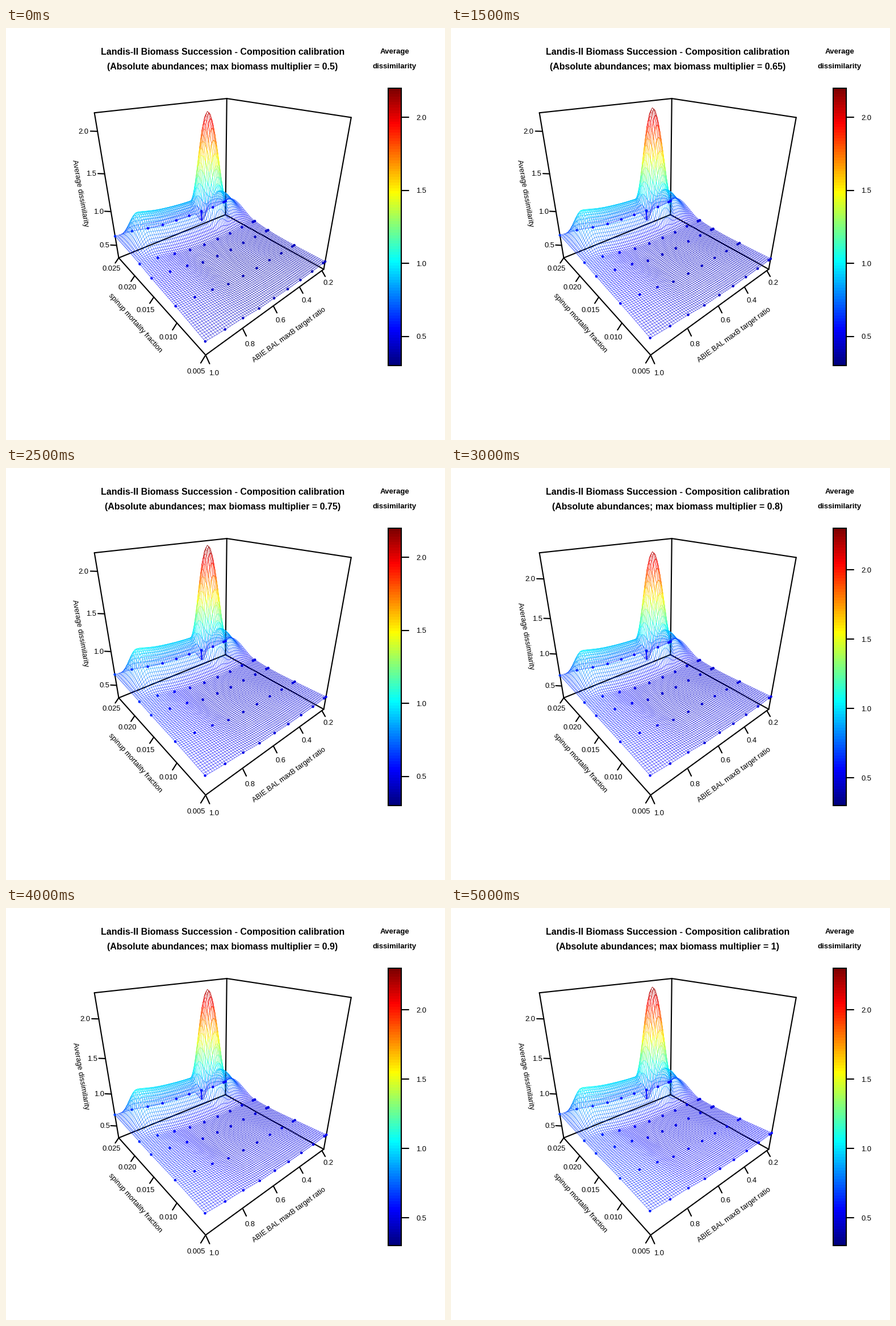
Animation, 773 px wide and 725 px high, one loop 5500 ms. Source, as a matplotlib script:

```python
import numpy as np
import matplotlib.pyplot as plt
from matplotlib.animation import FuncAnimation
from matplotlib.collections import LineCollection
from matplotlib.colors import LinearSegmentedColormap
from matplotlib.patches import Rectangle

WIDTH, HEIGHT, DPI = 773, 725, 100
FRAMES, INTERVAL = 11, 500
PX = 72 / DPI
Z_MIN = 0.3
X_SPAN = 0.818
STEPS = 70
TICK = 0.03

JET = LinearSegmentedColormap.from_list("jet9", [
    "#00007F", "#0000FF", "#007FFF", "#00FFFF", "#7FFF7F",
    "#FFFF00", "#FF7F00", "#FF0000", "#7F0000"], N=100)

# Sampled dissimilarity: one row per mortality value, columns by ratio 1.0 ... 0.2
V_NODES = np.array([0, 0.25, 0.5, 0.643, 1])
U_NODES = np.arange(9) * 0.1 / X_SPAN
Z_NODES = np.array([
    [0.475, 0.452, 0.437, 0.412, 0.408, 0.400, 0.402, 0.405, 0.417],
    [0.526, 0.501, 0.466, 0.414, 0.405, 0.404, 0.412, 0.410, 0.416],
    [0.566, 0.537, 0.502, 0.439, 0.425, 0.418, 0.430, 0.431, 0.435],
    [0.596, 0.574, 0.524, 0.479, 0.458, 0.452, 0.452, 0.466, 0.470],
    [0.640, 0.625, 0.581, 0.549, 0.539, 0.536, 0.536, 0.530, 0.550]])
V_GAIN = np.array([0.143, 0.117, 0.083, 0.064, 0.052])
OUTLIER = (U_NODES[6], 1.0)


def project(u, v, w):
    """Unit box to stage pixels."""
    u, v, w = np.broadcast_arrays(u, v, w)
    depth = 1 + 0.4033 * u + 0.4775 * v - 0.29 * w
    x = 351 + 433.4 * u - 58.45 * v - 108.3 * w
    y = 575 + 20 * u + 21.9 * v - 420.3 * w
    return np.stack([x / depth, y / depth], axis=-1)


def spline_weights(nodes, x):
    """Natural cubic spline as a matrix acting on the node values."""
    n = len(nodes)
    poly = np.stack([np.ones(n), nodes], axis=1)
    system = np.block([[abs(nodes[:, None] - nodes) ** 3, poly],
                       [poly.T, np.zeros((2, 2))]])
    basis = np.column_stack([abs(x[:, None] - nodes) ** 3, np.ones(len(x)), x])
    return basis @ np.linalg.inv(system)[:, :n]


def smoothstep(a, b, x):
    t = np.clip((x - a) / (b - a), 0, 1)
    return t * t * (3 - 2 * t)


def bump(u, v, u0, v0, ru, rv):
    """Cosine bell that is 1 at its centre and 0 outside the radii."""
    r = np.minimum(np.hypot((u - u0) / ru, (v - v0) / rv), 1)
    return (1 + np.cos(np.pi * r)) / 2


def plane(u, v, s):
    """Smooth sheet through the samples; s runs from 0 to 1 over the loop."""
    z = spline_weights(V_NODES, v) @ Z_NODES @ spline_weights(U_NODES, u).T
    gain = (spline_weights(V_NODES, v) @ V_GAIN)[:, None]
    gain = gain - 0.045 * v[:, None] ** 2 * np.clip((u - 0.6) / 0.4, 0, 1)
    return z + gain * s


def surface(u, v, s):
    z = plane(u, v, s)
    uu, vv = np.meshgrid(u, v)
    t = np.clip((vv - 0.643) / 0.357, 0, 1)
    ridge = 6.75 * t ** 2 * (1 - t)
    ridge *= smoothstep(0.005, 0.14, uu) * (1 - 0.65 * smoothstep(0.85, 1, uu))
    z += (0.38 + 0.05 * s) * ridge
    z += (1.25 + 0.06 * s) * bump(uu, vv, 0.703, 0.85, 0.143, 0.167)
    z -= 0.185 * bump(uu, vv, *OUTLIER, 0.08, 0.12)
    return z


def segments(grid):
    """Line pieces along both directions of a grid of points."""
    along = np.stack([grid[:, :-1], grid[:, 1:]], axis=2).reshape(-1, 2, 2)
    across = np.stack([grid[:-1], grid[1:]], axis=2).reshape(-1, 2, 2)
    return np.concatenate([along, across])


def segment_means(z):
    return np.concatenate([((z[:, :-1] + z[:, 1:]) / 2).ravel(),
                           ((z[:-1] + z[1:]) / 2).ravel()])


plt.rcParams["font.family"] = "Liberation Sans"
fig = plt.figure(figsize=(WIDTH / DPI, HEIGHT / DPI), dpi=DPI, facecolor="white")
ax = fig.add_axes([0, 0, 1, 1])
ax.axis("off")


def put_text(x, y, text, size=13, **kw):
    kw = {"ha": "center", "va": "baseline", **kw}
    return ax.text(x, y, text, fontsize=size * PX, **kw)


def put_number(pos, text):
    return put_text(pos[0], pos[1] + 4.5, text)


def put_lines(lines, zorder=1, width=2.1, color="black"):
    coll = LineCollection(lines, colors=color, linewidths=width * PX,
                          zorder=zorder, capstyle="round")
    ax.add_collection(coll, autolim=False)
    return coll


def tick(u, v, w, direction):
    """Tick line and label centre at a point on a box edge."""
    step = TICK * np.array(direction)
    base = np.array([u, v, w])
    start, end, label = (project(*(base + k * step)) for k in (0, 1, 2))
    return np.array([start, end]), label


# Box
corners = {"f": (0, 0), "r": (1, 0), "b": (1, 1), "l": (0, 1)}
low = {k: project(*c, 0) for k, c in corners.items()}
high = {k: project(*c, 1) for k, c in corners.items()}
put_lines([[low[a], low[b]] for a, b in ("fr", "rb", "bl", "lf")]
          + [[low[k], high[k]] for k in "lbr"]
          + [[high["l"], high["b"]], [high["b"], high["r"]]])

# Floor axes
floor_ticks = []
for value in (1.0, 0.8, 0.6, 0.4, 0.2):
    line, pos = tick((1 - value) / X_SPAN, 0, 0, (0, -1, -1))
    floor_ticks.append(line)
    put_number(pos, f"{value:.1f}")
for i in range(5):
    line, pos = tick(0, i / 4, 0, (-1, 0, -1))
    floor_ticks.append(line)
    put_number(pos, f"{0.005 * (i + 1):.3f}")
put_lines(floor_ticks)

put_text(227, 518.5, "spinup mortality fraction", 12.7, rotation=-48.2, va="center")
put_text(498, 539.5, "ABIE.BAL maxB target ratio", 12.7, rotation=36, va="center")
z_title = put_text(130, 290, "Average dissimilarity", 13, rotation=-80, va="center")

# Titles
put_text(381.5, 46, "Landis-II Biomass Succession - Composition calibration", 16, weight="bold")
subtitle = put_text(381, 72, "", 16, weight="bold")
put_text(684, 45, "Average", 13.2, weight="bold")
put_text(684, 71, "dissimilarity", 13.2, weight="bold")

# Colour key
BAR_TOP, BAR_BOTTOM = 105.5, 593.5
ax.imshow(np.linspace(1, 0, 100)[:, None], cmap=JET, aspect="auto",
          interpolation="nearest", extent=(672.5, 695.5, BAR_BOTTOM, BAR_TOP))
ax.add_patch(Rectangle((672.5, BAR_TOP), 23, BAR_BOTTOM - BAR_TOP,
                       fill=False, lw=2.1 * PX, ec="black", zorder=3))

# Whole coordinates fall on pixel centres
ax.set(xlim=(-0.5, WIDTH - 0.5), ylim=(HEIGHT - 0.5, -0.5))

# Moving parts
Z_TICKS = (0.5, 1.0, 1.5, 2.0)
z_lines = put_lines([])
z_labels = [put_number((0, 0), f"{z:.1f}") for z in Z_TICKS]
bar_lines = put_lines([])
bar_labels = [put_number((0, 0), f"{z:.1f}") for z in Z_TICKS]
mesh = put_lines([], zorder=2, width=0.52)
mesh.set_snap(False)
drop = put_lines([], zorder=3)
dots = ax.scatter([], [], s=(4.6 * PX) ** 2, linewidths=0, zorder=4)

GRID = np.linspace(0, 1, STEPS + 1)
GRID_U, GRID_V = np.meshgrid(GRID, GRID)
DOT_COLS = np.append(U_NODES, 1)
DOT_U, DOT_V = np.meshgrid(DOT_COLS, V_NODES)


def update(frame):
    s = frame / (FRAMES - 1)
    z_max = 2.2 if frame < 6 else 2.3

    def unit(z):
        return (z - Z_MIN) / (z_max - Z_MIN)

    subtitle.set_text("(Absolute abundances; max biomass multiplier = "
                      f"{0.5 + 0.05 * frame:.2g})")
    z_title.set_position((130, 290) if frame < 6 else (131, 295.5))

    w = unit(surface(GRID, GRID, s))
    mesh.set_segments(segments(project(GRID_U, GRID_V, w)))
    mesh.set_color(JET(segment_means(w)))

    dot_w = unit(plane(DOT_COLS, V_NODES, s))
    dots.set_offsets(project(DOT_U, DOT_V, dot_w).reshape(-1, 2))
    dots.set_facecolor(JET(dot_w.ravel()))

    u, v = OUTLIER
    foot = unit(surface(np.array([u]), np.array([v]), s))[0, 0]
    drop.set_segments([[project(u, v, foot), project(u, v, dot_w[4, 6])]])
    drop.set_color(JET(dot_w[4, 6]))

    sides, marks = [], []
    for z, side, mark in zip(Z_TICKS, z_labels, bar_labels):
        line, pos = tick(0, 1, unit(z), (-1, 1, 0))
        sides.append(line)
        side.set_position((pos[0], pos[1] + 4.5))
        y = BAR_BOTTOM + unit(z) * (BAR_TOP - BAR_BOTTOM)
        marks.append([(696, y), (708, y)])
        mark.set_position((730.5, y + 4.5))
    z_lines.set_segments(sides)
    bar_lines.set_segments(marks)
    return []


anim = FuncAnimation(fig, update, frames=FRAMES, interval=INTERVAL,
                     repeat=True, repeat_delay=0, blit=False)
plt.show()
```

------------------------------

§ **Problem requirements**
Each line of the data that has the string "project" should be returned.

§ **Result**
def project(u, v, w):
    start, end, label = (project(*(base + k * step)) for k in (0, 1, 2))
low = {k: project(*c, 0) for k, c in corners.items()}
high = {k: project(*c, 1) for k, c in corners.items()}
    mesh.set_segments(segments(project(GRID_U, GRID_V, w)))
    dots.set_offsets(project(DOT_U, DOT_V, dot_w).reshape(-1, 2))
    drop.set_segments([[project(u, v, foot), project(u, v, dot_w[4, 6])]])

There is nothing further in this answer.